I personally can't wear a wristwatch. Maybe it's some sort of electromagnetic disturbance in my forcefield, or I have a quartz in my colon, or maybe my chakras are all out of whack, but I can literally stop a clock. I like wristwatches. I wear them. But in a day or so, they don't work. Which is maybe why I'm always worried I'm going to be late.
|The Status Symbol's New Place?|
|True--this guy can't be looking at his watch at work.|
But then, they started, you know, building on it. Pretty soon, all these people with expensive watches aren't actually wearing them.
They're with them, sure, but they aren't shackled by them, they're not wearing them like a bourgeois pair of handcuffs! These are prestige timepieces, fella! The important thing is to own one, I suppose, not to actually have to wear one. Being on time? Pah.
|Big hands...Big Watch|
Once upon a time, it used to be a bit of a status symbol to not just have the watch, but to have the watch tan--the little white bracelet where your Longines was--that showed you could be out in the middle of the day playing tennis or golf--not at home smoking and trying to sort through bills and account payables and deciding on whether to not pay the power, the phone or the gas bill that month.
My mother would run into her country club friends in the grocery store. They'd be dressed in their tennis dresses--but it wasn't just the spiffy white pleated skirts that was the key to showing you were a lady of leisure--the key was the tan. Anyone could put on a pair of little bloomers under a polyester pique number and footie socks with the little balls on the back that matched your earrings and go out to the grocery store, hoping to be seen near the meats section--but you had to put in actual time to get that perfect little white strip on your wrist.
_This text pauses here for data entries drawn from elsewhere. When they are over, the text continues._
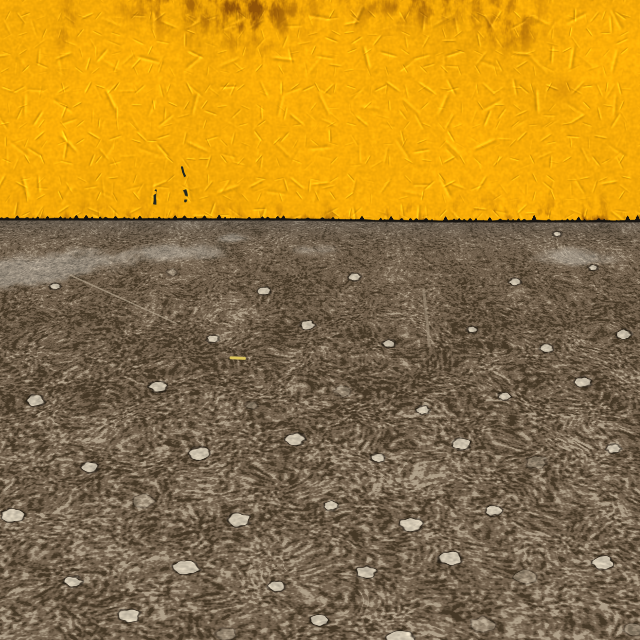
Reproduce this texture procedurally as a WebGL 1 fragment shader.

```glsl
precision highp float;
// Weathered yellow painted wall above a worn brown floor scattered with pale flat spots.
uniform vec2 u_resolution;

#define WALL_Y 0.659
#define SPOT_COUNT 46
#define SPOT_NEAR 0.021
#define SPOT_FAR 0.007
#define GRIT 1.0
#define FLAKE_RELIEF 0.16
#define PAINT vec3(0.97, 0.675, 0.03)
#define RUST vec3(0.50, 0.27, 0.03)
#define FLOOR_DARK vec3(0.27, 0.22, 0.15)
#define FLOOR_MID vec3(0.46, 0.39, 0.31)
#define FLOOR_LIGHT vec3(0.69, 0.63, 0.54)
#define CREAM vec3(0.82, 0.78, 0.70)

vec2 hash2(vec2 p) {
  vec3 h = fract(p.xyx * vec3(0.1031, 0.1030, 0.0973));
  h += dot(h, h.yzx + 33.33);
  return fract((h.xx + h.yz) * h.zy);
}

float corner(vec2 cell, vec2 offset) {
  return dot(hash2(cell + offset) * 2.0 - 1.0, fract(cell) - offset);
}

// Gradient noise, roughly -0.6 to 0.6
float noise(vec2 p) {
  vec2 i = floor(p), f = p - i, u = f * f * f * (f * (f * 6.0 - 15.0) + 10.0);
  vec2 e = vec2(1.0, 0.0);
  float a = dot(hash2(i) * 2.0 - 1.0, f);
  float b = dot(hash2(i + e) * 2.0 - 1.0, f - e);
  float c = dot(hash2(i + e.yx) * 2.0 - 1.0, f - e.yx);
  float d = dot(hash2(i + 1.0) * 2.0 - 1.0, f - 1.0);
  return mix(mix(a, b, u.x), mix(c, d, u.x), u.y);
}

float fbm(vec2 p) {
  float sum = 0.0, amp = 1.0;
  for (int i = 0; i < 4; i++) {
    sum += amp * noise(p);
    p = p * 2.03 + 17.3;
    amp *= 0.55;
  }
  return sum;
}

float blob(vec2 p, vec2 center, vec2 radius) {
  vec2 q = (p - center) / radius;
  return exp(-dot(q, q));
}

float stroke(vec2 p, vec2 a, vec2 b, float width) {
  vec2 ab = b - a;
  float d = length(p - a - ab * clamp(dot(p - a, ab) / dot(ab, ab), 0.0, 1.0));
  return 1.0 - smoothstep(width * 0.4, width * 1.4, d);
}

// Embossed short straight flakes, one per jittered cell
float flakes(vec2 p) {
  vec2 cell = floor(p), h = hash2(cell + 5.0);
  vec2 q = fract(p) - 0.5 - (h - 0.5) * 0.3;
  float angle = h.x * 6.2832;
  vec2 axis = vec2(cos(angle), sin(angle));
  float across = dot(q, vec2(-axis.y, axis.x)) / 0.045;
  float span = 1.0 - smoothstep(0.15, 0.34, abs(dot(q, axis)));
  return across * exp(-across * across) * span * h.y * 2.0;
}

vec3 wall(vec2 uv) {
  float relief = 0.0, scale = 15.0;
  for (int i = 0; i < 4; i++) {
    relief += flakes(uv * scale + float(i) * 7.37);
    scale *= 1.33;
  }
  float bump = noise(uv * 95.0) * 0.07 + noise(uv * 210.0) * 0.07;
  vec3 col = PAINT * (1.0 + fbm(uv * 5.0) * 0.05 + bump + relief * FLAKE_RELIEF);
  col += vec3(0.0, 0.05, 0.07) * max(relief + bump * 3.0, 0.0);

  // Rust along the top, small stains, and grime near the base
  float streaks = fbm(uv * vec2(42.0, 24.0) + 3.0);
  float dirt = blob(uv, vec2(0.385, 0.99), vec2(0.08, 0.055));
  dirt += 0.65 * blob(uv, vec2(0.25, 1.0), vec2(0.06, 0.04));
  dirt += 0.7 * blob(uv, vec2(0.68, 1.0), vec2(0.15, 0.04));
  dirt += 0.45 * blob(uv, vec2(0.105, 0.96), vec2(0.015, 0.05));
  dirt += 0.5 * blob(uv, vec2(0.80, 0.95), vec2(0.05, 0.03));
  dirt *= smoothstep(-0.25, 0.5, streaks);
  dirt += 0.2 * blob(uv, vec2(0.88, 0.86), vec2(0.016));
  float base = exp(-max(uv.y - WALL_Y, 0.0) / 0.016);
  dirt += base * smoothstep(0.0, 0.5, streaks) * (0.5 + 0.4 * smoothstep(0.4, 0.9, uv.x));
  col = mix(col, RUST, clamp(dirt, 0.0, 0.85));

  // Broken dark chips in two short columns
  float wobble = noise(uv * 60.0) * 0.006;
  vec2 p = uv + vec2(wobble, 0.0);
  float chips = stroke(p, vec2(0.243, 0.668), vec2(0.243, 0.702), 0.0022);
  chips += stroke(p, vec2(0.290, 0.686), vec2(0.286, 0.738), 0.0024);
  chips *= smoothstep(-0.05, 0.08, noise(uv * vec2(30.0, 85.0)));
  return mix(col, vec3(0.12, 0.15, 0.13), clamp(chips, 0.0, 1.0));
}

vec3 ground(vec2 uv) {
  float depth = max(WALL_Y - uv.y, 0.0);
  vec2 g = vec2((uv.x - 0.5) / (depth + 0.7), 1.7 * log(depth + 0.7));
  vec2 warp = vec2(noise(g * 14.0), noise(g * 14.0 + 31.0));
  float broad = fbm(g * 9.0);
  float worn = mix(0.5, 1.0, smoothstep(0.0, 0.35, depth)) * GRIT;
  float trace = 1.0 - smoothstep(0.0, 0.1, abs(noise(g * 36.0 + warp * 3.0)));
  float tone = 0.46 + 0.22 * broad + 0.4 * noise(g * 270.0);
  tone += worn * (0.5 * noise(g * 46.0 + warp * 2.0) + 0.95 * noise(g * 125.0 + warp * 4.0));
  tone += worn * trace * 0.22 * smoothstep(-0.1, 0.4, broad);
  tone -= 0.10 * exp(-pow((depth - 0.2) / 0.13, 2.0));
  vec3 col = mix(FLOOR_DARK, FLOOR_MID, smoothstep(0.08, 0.5, tone));
  col = mix(col, FLOOR_LIGHT, smoothstep(0.48, 0.9, tone));
  col = mix(col, vec3(0.36, 0.34, 0.31) * (0.8 + 0.5 * tone), 0.7 * exp(-depth / 0.02));

  // Pale dusty stains close to the wall
  float dust = 1.2 * blob(uv, vec2(0.04, 0.572 + uv.x * 0.12), vec2(0.17, 0.025));
  dust += 0.8 * blob(uv, vec2(0.29, 0.605), vec2(0.07, 0.014));
  dust += 0.8 * blob(uv, vec2(0.36, 0.629), vec2(0.04, 0.009));
  dust += 0.8 * blob(uv, vec2(0.495, 0.609), vec2(0.04, 0.010));
  dust += blob(uv, vec2(0.90, 0.599), vec2(0.065, 0.015));
  dust = smoothstep(0.2, 0.9, dust + 0.5 * fbm(uv * vec2(22.0, 45.0)) * min(dust * 2.0, 1.0));
  col = mix(col, vec3(0.66, 0.62, 0.56) * (0.75 + 0.5 * tone), dust * 0.8);

  // Scratches and a yellow chip
  col = mix(col, FLOOR_LIGHT, 0.7 * stroke(uv, vec2(0.11, 0.57), vec2(0.275, 0.495), 0.0013));
  col = mix(col, FLOOR_LIGHT, 0.5 * stroke(uv, vec2(0.662, 0.547), vec2(0.671, 0.46), 0.0025));
  col = mix(col, vec3(0.87, 0.78, 0.36), stroke(uv, vec2(0.361, 0.441), vec2(0.382, 0.44), 0.0025));

  // Flattened spots, larger toward the viewer
  for (int i = 0; i < SPOT_COUNT; i++) {
    float n = float(i);
    vec2 h = hash2(vec2(n, 11.0));
    vec2 center = vec2(pow(fract(n * 0.7549 + 0.38), 0.8), fract(n * 0.5698 + 0.49) * 0.64);
    float r = mix(SPOT_FAR, SPOT_NEAR, 1.0 - center.y / WALL_Y) * mix(0.55, 1.0, h.x);
    vec2 q = (uv - center) / vec2(1.0, 0.62);
    if (length(q) < r * 2.0) {
      float d = length(q) - r * (1.0 + 0.45 * noise(q / r * 1.3 + n * 3.7));
      float strength = h.y < 0.35 ? 0.45 : 0.95;
      col *= 1.0 - 0.45 * strength * (1.0 - smoothstep(0.0, 0.004, abs(d - 0.001)));
      vec3 spot = mix(FLOOR_LIGHT, CREAM, strength) * (0.94 + 0.16 * tone + 0.2 * noise(q * 110.0));
      col = mix(col, spot, strength * (1.0 - smoothstep(-0.0015, 0.0015, d)));
    }
  }
  return col;
}

void main() {
  vec2 uv = gl_FragCoord.xy / u_resolution;
  float edge = WALL_Y - 0.003 * smoothstep(0.4, 0.7, uv.x);
  float spikes = max(noise(vec2(uv.x * 130.0, 2.0)), 0.0) * 0.016 + noise(vec2(uv.x * 40.0, 9.0)) * 0.002;
  float aa = 0.0012;
  vec3 col = ground(uv);
  float gap = smoothstep(edge - 0.005, edge - 0.002, uv.y);
  col = mix(col, vec3(0.07, 0.06, 0.05), gap * 0.95);
  col = mix(col, wall(uv), smoothstep(-aa, aa, uv.y - edge - spikes));
  gl_FragColor = vec4(clamp(col, 0.0, 1.0), 1.0);
}
```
"I'd just love to stay and chat with you, but I'm so late!" Barb Strinkwahler would say, placing a plank of prime sirloin in her cart with her cottage cheese and celery. "I told Lou I'd make something on the Weber. And, oh, my gosh--" She checks her wrist, before realizing there's no watch there, just that bright, white stencil on her freckly, leathery arm. "And now, I left my watch in my locker at the club," she says, looking embarrassed for some reason.
My mother wasn't fooled. "She just wants everyone to see that she was playing tennis," she said, pitching a pound of hamburger in our cart with her carton of Pall Malls and the 2-for-1 packages of Buddig corned beef. "Why didn't she take her watch off when she was all sweaty while she was playing tennis? Now that she's running late, she takes her watch off, but not her tennis dress?"
It was odd, but it didn't stop me from wanting it: the weird, liver-y dark tan, the sleeveless white polyester dresses with the skinny arms, the dinner of steak on a Weber--whatever the hell a Weber was.
But of course, now we know that all that sun is bad, that because cow farts are causing global warming and that those who eat red meat are liable for the nine month golf season, and that no one wears white on the tennis court anymore, I'm lost. I don't know what to covet. It's hard to type with this big watch on my hand.